(Records supplied begins)

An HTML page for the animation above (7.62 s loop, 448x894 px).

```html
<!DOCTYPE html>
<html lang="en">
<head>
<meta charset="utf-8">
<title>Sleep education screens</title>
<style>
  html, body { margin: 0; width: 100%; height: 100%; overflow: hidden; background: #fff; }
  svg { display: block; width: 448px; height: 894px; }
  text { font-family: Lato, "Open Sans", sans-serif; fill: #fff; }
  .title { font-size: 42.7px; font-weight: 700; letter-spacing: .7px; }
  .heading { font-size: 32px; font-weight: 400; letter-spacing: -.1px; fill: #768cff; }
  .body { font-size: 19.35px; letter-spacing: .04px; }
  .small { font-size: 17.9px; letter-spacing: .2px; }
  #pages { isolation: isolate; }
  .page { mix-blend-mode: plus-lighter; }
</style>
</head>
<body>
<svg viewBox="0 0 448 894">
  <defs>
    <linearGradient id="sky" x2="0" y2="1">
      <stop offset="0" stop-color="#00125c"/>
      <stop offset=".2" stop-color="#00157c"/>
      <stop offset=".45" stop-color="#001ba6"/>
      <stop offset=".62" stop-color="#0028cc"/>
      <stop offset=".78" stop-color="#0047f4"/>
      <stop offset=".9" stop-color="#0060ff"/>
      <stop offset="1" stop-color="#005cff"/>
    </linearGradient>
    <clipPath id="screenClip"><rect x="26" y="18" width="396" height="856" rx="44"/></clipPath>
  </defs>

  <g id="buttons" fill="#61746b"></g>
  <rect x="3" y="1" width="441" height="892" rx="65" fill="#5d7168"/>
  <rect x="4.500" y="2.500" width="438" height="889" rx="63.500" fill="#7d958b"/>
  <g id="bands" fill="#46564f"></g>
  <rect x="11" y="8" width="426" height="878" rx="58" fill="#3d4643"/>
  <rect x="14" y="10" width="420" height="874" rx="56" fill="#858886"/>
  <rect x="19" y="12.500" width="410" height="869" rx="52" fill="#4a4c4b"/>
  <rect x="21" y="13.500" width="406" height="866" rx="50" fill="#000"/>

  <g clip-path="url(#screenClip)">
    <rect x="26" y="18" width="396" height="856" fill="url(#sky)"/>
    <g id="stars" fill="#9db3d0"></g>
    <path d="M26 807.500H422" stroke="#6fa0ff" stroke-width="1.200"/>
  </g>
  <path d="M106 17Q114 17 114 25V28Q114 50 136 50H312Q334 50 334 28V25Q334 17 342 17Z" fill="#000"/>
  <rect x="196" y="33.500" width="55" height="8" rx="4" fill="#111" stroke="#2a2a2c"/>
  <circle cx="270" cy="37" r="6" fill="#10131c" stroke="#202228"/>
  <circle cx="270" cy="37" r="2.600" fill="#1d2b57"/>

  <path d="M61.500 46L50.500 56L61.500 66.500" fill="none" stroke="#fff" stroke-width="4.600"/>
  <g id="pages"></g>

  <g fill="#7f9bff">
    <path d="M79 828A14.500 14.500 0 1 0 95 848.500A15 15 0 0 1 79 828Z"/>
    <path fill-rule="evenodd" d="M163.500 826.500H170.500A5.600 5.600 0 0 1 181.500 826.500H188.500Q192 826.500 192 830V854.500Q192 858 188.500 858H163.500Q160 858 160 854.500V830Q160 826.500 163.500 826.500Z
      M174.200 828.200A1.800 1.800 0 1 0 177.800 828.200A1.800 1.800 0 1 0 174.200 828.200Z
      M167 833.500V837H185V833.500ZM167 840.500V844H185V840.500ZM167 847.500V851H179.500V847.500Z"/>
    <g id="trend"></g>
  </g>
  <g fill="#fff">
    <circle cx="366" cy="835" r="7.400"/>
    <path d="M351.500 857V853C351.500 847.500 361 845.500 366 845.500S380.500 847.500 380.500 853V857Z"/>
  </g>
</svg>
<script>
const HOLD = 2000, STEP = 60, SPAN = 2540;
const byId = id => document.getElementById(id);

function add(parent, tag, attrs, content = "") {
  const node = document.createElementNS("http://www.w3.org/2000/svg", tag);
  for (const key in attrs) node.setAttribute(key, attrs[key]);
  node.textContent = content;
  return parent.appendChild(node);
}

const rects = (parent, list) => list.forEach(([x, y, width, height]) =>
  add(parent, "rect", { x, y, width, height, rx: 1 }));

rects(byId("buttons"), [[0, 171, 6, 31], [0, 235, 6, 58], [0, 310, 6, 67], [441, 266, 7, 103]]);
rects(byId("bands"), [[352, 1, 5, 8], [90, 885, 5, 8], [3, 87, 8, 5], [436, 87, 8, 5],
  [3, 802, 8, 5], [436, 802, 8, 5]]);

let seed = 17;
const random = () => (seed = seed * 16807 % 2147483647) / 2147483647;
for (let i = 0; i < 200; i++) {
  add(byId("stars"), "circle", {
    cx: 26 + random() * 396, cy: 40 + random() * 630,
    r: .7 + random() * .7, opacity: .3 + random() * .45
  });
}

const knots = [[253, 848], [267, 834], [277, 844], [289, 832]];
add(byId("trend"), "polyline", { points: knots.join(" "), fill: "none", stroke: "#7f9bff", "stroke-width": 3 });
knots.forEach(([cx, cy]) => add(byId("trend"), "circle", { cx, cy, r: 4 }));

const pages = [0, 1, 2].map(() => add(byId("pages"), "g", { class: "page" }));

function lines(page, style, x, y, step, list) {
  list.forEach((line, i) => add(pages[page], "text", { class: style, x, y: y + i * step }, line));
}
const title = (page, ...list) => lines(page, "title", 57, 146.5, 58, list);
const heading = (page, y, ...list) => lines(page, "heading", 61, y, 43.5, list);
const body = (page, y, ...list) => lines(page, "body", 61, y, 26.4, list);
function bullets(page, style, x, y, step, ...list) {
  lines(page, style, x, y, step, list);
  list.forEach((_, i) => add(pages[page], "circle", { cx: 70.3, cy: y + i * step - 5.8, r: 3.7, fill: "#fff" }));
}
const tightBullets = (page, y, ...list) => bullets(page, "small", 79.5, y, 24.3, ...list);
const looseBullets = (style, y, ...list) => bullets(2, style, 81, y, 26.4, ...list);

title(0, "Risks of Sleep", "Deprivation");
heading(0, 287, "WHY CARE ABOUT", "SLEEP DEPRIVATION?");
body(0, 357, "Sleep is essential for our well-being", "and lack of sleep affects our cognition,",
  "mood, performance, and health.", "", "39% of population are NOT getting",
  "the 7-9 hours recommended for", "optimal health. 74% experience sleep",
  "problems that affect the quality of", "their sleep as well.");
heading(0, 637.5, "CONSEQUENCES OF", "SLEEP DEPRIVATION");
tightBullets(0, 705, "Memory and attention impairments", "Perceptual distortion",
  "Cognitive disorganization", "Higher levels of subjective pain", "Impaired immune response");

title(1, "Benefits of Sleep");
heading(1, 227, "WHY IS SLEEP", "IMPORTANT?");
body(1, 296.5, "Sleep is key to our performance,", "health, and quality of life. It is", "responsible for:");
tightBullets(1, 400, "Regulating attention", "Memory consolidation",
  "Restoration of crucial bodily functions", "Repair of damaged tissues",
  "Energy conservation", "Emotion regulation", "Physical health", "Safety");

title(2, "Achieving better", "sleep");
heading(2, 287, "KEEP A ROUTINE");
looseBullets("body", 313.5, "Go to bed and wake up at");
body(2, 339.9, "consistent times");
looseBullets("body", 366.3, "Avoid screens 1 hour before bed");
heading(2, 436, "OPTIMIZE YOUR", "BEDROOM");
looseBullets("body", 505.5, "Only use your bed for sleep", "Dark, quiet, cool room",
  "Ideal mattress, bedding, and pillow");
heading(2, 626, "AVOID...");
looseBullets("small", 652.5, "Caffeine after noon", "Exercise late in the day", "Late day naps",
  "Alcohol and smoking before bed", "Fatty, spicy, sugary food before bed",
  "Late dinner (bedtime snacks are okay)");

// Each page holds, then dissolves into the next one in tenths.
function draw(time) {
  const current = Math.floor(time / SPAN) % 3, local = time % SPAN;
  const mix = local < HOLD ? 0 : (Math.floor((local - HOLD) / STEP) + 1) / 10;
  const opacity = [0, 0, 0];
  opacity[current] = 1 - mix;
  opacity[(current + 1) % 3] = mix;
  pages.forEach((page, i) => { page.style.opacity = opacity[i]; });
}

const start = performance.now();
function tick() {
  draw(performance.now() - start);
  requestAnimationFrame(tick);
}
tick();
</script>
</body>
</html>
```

(Records supplied ends)

Work instructions - Lines holding the word "trend" are the answer; copy each one from the records above.

The completed task -
    <g id="trend"></g>
add(byId("trend"), "polyline", { points: knots.join(" "), fill: "none", stroke: "#7f9bff", "stroke-width": 3 });
knots.forEach(([cx, cy]) => add(byId("trend"), "circle", { cx, cy, r: 4 }));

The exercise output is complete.